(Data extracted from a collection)
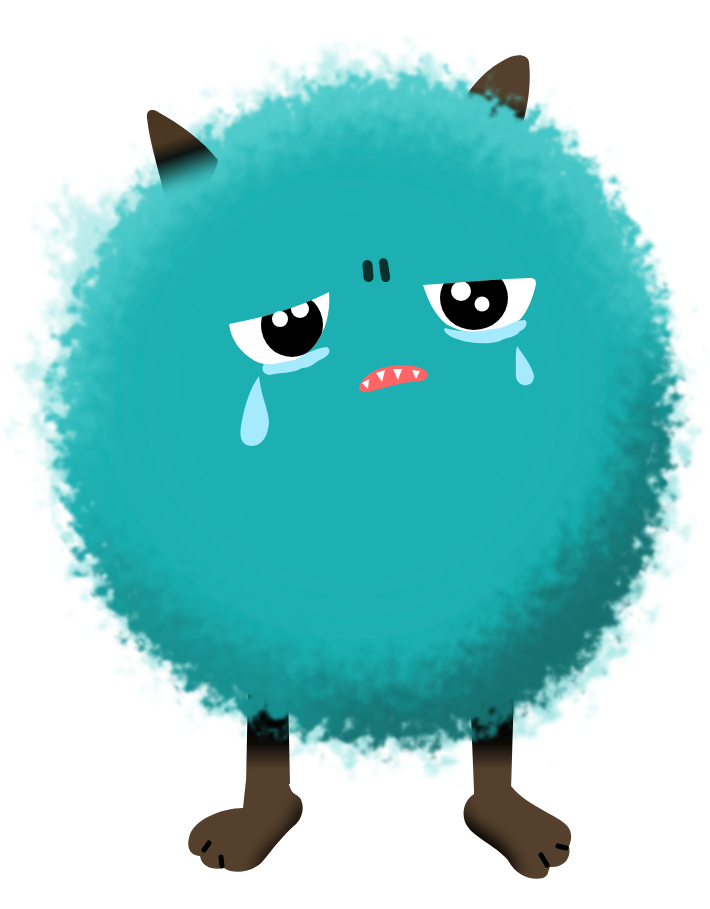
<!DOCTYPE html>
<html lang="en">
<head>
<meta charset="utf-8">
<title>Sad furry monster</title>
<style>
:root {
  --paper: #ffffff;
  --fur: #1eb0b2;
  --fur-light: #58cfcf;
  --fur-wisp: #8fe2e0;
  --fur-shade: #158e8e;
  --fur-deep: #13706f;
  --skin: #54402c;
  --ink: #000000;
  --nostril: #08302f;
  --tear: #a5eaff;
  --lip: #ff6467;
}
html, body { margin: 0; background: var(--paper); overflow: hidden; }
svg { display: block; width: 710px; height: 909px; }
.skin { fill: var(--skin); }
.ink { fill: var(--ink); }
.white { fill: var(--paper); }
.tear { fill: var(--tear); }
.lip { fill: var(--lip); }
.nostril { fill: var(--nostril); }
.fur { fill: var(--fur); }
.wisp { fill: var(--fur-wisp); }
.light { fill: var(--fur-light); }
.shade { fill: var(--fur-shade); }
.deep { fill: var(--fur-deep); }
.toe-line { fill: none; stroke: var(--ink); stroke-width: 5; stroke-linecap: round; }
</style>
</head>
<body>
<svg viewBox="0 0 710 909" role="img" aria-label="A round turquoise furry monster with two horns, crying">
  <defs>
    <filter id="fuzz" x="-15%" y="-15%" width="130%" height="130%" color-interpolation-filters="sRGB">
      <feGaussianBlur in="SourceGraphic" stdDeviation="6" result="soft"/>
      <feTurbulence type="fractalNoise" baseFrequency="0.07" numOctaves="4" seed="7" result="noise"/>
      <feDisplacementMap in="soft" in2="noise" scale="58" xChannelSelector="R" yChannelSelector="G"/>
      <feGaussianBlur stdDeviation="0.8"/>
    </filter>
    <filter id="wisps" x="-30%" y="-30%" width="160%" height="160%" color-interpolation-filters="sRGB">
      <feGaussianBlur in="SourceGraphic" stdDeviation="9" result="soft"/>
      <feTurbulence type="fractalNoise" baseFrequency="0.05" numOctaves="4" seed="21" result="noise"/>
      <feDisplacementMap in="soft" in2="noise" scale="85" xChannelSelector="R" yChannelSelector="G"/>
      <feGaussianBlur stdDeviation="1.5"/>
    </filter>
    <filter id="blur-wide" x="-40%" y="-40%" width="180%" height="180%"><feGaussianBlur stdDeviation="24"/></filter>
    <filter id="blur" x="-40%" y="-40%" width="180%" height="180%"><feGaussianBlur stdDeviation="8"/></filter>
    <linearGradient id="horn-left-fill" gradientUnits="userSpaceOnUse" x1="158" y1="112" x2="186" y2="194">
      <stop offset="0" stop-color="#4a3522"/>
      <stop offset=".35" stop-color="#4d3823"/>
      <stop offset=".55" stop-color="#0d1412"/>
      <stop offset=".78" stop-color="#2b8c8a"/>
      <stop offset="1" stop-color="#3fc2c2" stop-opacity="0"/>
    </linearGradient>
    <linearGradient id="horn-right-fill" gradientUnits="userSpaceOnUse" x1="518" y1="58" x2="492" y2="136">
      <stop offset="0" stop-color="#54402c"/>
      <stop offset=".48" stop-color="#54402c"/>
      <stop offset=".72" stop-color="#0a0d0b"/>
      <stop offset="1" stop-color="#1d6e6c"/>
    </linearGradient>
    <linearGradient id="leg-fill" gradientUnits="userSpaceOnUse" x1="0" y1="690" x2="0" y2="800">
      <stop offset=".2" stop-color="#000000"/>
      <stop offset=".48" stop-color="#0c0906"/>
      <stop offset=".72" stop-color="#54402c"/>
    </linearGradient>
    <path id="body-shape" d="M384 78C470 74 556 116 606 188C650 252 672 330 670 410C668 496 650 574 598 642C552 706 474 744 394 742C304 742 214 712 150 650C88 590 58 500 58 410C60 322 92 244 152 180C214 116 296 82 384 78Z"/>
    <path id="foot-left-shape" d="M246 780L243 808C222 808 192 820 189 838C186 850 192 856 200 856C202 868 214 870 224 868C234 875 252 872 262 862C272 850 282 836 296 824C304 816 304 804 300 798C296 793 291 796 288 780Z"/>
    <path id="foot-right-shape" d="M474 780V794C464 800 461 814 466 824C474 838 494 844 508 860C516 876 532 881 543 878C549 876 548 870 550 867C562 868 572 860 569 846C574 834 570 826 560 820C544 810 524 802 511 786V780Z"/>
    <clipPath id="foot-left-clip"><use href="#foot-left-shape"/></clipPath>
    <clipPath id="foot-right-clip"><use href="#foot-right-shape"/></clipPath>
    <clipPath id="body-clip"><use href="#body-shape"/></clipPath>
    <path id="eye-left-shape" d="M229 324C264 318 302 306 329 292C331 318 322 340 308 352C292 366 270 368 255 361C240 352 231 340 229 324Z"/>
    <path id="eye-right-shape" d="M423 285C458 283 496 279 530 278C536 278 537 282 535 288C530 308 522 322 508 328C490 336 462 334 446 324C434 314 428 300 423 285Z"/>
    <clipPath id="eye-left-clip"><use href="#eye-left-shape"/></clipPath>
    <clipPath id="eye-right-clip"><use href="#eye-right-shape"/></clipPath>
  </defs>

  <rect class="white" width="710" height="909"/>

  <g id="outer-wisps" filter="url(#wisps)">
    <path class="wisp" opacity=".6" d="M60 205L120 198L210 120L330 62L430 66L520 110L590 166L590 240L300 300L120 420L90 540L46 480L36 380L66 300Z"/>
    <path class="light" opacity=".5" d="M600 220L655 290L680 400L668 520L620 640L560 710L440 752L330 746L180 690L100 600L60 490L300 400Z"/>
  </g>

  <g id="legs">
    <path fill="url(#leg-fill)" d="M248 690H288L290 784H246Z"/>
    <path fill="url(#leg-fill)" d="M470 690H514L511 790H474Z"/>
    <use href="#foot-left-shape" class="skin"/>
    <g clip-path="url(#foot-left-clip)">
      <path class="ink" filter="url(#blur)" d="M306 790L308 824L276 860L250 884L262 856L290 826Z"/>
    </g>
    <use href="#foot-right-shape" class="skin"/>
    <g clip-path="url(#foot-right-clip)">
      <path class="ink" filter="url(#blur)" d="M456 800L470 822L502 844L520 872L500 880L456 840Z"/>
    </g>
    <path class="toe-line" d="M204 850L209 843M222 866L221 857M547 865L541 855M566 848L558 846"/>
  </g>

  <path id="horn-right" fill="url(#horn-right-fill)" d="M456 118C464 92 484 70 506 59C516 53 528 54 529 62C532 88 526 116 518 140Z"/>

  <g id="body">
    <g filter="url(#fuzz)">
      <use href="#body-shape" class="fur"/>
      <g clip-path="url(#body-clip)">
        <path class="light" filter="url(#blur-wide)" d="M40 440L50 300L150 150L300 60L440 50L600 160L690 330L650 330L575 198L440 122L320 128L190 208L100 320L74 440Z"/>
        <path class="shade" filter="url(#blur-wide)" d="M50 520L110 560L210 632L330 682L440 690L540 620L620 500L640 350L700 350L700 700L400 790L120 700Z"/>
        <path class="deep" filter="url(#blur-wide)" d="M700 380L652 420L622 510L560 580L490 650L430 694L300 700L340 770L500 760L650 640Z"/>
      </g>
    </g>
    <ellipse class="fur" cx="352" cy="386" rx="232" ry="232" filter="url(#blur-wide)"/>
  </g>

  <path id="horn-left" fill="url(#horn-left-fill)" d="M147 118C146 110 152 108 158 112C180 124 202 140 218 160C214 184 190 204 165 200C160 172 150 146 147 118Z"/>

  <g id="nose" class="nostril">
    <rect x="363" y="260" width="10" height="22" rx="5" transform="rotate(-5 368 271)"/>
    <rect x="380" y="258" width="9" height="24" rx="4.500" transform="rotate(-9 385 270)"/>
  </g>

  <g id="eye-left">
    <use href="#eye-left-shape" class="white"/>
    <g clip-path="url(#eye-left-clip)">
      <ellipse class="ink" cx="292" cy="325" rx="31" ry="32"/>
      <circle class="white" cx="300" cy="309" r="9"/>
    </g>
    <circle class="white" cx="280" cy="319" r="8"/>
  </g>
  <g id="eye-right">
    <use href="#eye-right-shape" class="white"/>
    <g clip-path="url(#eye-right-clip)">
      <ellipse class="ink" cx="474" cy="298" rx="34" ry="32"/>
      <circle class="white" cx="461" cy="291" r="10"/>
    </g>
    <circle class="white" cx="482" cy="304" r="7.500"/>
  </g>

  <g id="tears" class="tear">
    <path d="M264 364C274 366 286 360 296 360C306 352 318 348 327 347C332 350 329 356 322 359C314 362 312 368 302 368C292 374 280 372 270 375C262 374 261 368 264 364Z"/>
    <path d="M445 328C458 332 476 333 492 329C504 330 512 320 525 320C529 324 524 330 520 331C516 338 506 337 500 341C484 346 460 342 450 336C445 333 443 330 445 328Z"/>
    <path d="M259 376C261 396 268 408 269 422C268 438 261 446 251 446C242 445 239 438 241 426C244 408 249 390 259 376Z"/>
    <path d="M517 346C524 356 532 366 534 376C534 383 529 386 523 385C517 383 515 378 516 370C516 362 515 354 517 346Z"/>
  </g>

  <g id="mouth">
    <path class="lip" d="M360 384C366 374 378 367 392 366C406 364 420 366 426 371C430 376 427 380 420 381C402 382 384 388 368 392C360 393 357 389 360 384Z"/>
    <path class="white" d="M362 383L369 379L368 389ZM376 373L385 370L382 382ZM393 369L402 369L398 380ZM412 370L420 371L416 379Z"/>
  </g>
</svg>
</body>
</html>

* WHAT IS REQUIRED *
Number of lines above with the word "ellipse": supply it alone.

* EXPECTED ANSWER *
3